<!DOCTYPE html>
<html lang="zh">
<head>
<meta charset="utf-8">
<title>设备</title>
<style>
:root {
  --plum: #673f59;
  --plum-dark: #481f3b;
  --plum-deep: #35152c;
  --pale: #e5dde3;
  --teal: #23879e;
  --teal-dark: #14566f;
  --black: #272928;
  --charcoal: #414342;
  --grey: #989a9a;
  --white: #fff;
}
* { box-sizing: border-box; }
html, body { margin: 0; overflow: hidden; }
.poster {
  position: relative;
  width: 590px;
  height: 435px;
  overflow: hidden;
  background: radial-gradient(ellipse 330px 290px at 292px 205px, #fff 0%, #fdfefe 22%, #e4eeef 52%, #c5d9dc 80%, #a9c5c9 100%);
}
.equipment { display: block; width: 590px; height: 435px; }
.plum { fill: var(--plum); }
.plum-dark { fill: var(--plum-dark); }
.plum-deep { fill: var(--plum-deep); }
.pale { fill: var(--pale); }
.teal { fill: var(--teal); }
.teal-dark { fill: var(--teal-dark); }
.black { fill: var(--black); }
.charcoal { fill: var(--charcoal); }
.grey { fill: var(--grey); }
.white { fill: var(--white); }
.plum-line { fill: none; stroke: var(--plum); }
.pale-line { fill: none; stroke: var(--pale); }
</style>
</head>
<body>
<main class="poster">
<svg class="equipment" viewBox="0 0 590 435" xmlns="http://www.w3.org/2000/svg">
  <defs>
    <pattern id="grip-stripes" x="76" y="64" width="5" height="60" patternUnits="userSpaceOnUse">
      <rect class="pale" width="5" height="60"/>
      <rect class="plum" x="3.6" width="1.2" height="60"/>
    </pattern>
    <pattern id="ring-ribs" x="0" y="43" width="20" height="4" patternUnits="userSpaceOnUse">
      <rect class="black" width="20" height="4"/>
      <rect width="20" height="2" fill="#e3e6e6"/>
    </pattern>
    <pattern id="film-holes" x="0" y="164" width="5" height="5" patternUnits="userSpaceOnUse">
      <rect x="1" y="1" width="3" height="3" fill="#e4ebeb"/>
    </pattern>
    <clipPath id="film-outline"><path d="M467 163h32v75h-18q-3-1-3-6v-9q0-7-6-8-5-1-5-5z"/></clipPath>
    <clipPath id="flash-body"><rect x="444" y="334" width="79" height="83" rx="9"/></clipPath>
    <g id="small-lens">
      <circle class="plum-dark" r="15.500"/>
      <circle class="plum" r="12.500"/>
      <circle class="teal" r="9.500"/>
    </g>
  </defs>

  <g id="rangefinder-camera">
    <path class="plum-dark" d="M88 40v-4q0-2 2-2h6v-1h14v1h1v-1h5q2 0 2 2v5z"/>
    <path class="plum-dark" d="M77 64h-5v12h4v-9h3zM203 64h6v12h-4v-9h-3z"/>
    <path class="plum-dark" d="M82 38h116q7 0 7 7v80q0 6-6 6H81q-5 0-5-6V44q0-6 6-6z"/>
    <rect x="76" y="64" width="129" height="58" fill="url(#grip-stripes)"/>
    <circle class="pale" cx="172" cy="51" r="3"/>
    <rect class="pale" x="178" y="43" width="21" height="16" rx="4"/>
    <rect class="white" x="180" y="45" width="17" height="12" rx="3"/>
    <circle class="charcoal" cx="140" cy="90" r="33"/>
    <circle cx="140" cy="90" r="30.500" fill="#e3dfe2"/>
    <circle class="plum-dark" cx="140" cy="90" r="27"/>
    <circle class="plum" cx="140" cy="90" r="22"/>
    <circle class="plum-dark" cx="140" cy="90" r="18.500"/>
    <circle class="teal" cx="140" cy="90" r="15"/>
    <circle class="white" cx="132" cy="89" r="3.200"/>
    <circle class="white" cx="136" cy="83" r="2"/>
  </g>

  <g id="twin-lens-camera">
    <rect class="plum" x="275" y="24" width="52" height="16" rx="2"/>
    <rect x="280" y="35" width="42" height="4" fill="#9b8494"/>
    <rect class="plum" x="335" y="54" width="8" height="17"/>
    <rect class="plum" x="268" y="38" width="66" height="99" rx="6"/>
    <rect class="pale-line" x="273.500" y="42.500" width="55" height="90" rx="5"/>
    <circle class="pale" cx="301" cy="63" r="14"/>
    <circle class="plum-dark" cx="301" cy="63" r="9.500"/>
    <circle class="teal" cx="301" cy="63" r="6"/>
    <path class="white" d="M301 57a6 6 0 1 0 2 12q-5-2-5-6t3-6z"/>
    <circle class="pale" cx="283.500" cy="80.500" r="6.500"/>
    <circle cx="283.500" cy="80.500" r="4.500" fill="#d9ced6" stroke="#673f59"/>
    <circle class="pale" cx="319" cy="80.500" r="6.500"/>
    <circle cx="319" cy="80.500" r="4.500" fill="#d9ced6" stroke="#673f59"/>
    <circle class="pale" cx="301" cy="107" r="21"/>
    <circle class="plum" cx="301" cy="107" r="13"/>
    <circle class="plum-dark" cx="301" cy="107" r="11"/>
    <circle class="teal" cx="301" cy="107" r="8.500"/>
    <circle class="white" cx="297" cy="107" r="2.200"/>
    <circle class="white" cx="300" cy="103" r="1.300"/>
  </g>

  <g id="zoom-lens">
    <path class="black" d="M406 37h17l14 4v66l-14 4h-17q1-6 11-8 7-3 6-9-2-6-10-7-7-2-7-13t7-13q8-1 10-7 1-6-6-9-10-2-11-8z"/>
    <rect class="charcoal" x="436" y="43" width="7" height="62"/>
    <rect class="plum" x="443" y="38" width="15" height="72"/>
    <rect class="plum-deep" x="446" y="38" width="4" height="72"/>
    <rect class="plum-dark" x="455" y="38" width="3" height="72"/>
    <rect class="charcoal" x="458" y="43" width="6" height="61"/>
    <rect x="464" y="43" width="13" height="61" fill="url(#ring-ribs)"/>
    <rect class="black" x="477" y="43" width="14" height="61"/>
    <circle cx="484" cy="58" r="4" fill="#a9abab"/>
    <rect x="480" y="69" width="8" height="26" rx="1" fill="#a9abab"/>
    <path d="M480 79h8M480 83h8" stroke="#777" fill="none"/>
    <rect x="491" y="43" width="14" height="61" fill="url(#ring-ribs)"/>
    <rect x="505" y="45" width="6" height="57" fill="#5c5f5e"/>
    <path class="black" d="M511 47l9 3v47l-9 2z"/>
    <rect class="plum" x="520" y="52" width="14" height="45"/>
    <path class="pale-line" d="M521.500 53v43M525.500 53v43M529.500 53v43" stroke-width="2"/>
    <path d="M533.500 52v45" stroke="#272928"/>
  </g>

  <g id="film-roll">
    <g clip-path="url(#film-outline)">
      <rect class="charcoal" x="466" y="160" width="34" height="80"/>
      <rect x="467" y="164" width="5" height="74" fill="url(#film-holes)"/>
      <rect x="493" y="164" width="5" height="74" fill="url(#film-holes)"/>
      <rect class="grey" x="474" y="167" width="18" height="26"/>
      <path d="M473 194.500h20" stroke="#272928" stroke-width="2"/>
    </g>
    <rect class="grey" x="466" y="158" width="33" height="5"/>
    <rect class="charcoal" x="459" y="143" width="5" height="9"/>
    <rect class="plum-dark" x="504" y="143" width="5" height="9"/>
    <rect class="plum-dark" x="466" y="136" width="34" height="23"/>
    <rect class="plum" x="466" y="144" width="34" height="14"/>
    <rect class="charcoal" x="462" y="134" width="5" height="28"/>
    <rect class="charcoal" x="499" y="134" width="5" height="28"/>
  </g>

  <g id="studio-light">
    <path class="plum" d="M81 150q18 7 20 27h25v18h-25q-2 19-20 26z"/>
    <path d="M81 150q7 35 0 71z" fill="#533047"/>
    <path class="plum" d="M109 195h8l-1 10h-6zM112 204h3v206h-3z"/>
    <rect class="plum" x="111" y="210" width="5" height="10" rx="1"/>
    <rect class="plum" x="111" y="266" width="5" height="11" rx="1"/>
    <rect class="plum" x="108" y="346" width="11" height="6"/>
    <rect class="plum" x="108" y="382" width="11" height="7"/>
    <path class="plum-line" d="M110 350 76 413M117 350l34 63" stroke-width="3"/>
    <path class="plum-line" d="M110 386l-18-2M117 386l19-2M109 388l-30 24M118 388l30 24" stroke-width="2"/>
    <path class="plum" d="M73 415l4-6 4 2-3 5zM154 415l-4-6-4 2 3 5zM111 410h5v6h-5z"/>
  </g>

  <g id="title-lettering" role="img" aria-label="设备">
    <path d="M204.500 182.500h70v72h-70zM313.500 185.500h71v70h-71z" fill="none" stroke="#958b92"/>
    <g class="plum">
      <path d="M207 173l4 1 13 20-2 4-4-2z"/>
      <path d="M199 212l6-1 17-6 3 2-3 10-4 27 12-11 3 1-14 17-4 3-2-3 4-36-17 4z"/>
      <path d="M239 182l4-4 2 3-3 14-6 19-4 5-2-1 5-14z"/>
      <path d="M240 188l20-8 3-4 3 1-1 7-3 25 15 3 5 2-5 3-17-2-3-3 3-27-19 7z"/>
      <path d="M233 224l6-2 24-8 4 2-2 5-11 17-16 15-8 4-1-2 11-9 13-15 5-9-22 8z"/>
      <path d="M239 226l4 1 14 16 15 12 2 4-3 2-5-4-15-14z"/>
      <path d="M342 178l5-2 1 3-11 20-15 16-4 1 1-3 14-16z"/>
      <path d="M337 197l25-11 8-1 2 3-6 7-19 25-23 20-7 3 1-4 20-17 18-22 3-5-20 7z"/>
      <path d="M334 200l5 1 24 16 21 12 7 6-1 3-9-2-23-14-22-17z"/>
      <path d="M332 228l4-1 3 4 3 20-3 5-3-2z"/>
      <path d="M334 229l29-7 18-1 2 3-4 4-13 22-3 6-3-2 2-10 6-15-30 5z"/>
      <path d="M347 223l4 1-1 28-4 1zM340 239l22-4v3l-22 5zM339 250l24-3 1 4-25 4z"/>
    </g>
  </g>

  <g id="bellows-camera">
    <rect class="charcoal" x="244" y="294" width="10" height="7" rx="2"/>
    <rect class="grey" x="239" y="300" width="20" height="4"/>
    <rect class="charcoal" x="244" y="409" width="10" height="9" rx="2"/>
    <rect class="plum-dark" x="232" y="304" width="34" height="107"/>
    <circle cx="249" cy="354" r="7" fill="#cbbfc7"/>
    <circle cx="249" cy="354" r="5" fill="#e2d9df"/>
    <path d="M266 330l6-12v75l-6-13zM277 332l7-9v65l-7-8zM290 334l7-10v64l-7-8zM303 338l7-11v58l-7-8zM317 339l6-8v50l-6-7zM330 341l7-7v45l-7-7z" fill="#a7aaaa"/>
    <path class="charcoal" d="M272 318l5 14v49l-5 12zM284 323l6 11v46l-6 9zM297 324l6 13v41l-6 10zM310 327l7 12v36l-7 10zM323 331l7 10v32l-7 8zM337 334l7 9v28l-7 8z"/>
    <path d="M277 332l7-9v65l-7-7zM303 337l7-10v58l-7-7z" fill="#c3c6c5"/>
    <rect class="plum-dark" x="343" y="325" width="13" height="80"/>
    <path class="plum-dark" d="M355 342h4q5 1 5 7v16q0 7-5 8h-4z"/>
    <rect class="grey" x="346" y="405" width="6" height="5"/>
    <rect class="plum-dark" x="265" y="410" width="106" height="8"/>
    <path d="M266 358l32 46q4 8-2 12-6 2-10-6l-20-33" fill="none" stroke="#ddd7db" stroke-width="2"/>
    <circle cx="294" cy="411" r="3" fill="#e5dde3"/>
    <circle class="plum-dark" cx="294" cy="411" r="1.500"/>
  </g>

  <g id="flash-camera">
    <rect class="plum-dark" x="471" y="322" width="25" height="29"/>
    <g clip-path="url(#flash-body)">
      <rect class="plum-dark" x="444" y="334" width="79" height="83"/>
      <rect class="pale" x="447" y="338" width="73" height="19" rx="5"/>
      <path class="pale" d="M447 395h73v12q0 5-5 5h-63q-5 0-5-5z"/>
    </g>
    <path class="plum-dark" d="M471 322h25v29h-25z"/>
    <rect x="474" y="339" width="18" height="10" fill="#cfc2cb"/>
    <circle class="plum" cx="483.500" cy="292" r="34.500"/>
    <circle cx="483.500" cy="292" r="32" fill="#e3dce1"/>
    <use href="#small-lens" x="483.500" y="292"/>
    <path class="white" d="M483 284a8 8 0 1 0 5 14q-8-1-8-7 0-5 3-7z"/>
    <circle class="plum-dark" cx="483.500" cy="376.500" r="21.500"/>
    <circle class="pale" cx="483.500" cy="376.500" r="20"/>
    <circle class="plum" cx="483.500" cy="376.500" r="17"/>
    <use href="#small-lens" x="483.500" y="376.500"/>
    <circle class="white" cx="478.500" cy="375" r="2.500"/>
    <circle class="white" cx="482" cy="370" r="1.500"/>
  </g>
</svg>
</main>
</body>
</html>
▬▬▬▬▬▬
Find the string "teal" in the data. Report each line it appears in.

  --teal: #23879e;
  --teal-dark: #14566f;
.teal { fill: var(--teal); }
.teal-dark { fill: var(--teal-dark); }
      <circle class="teal" r="9.500"/>
    <circle class="teal" cx="140" cy="90" r="15"/>
    <circle class="teal" cx="301" cy="63" r="6"/>
    <circle class="teal" cx="301" cy="107" r="8.500"/>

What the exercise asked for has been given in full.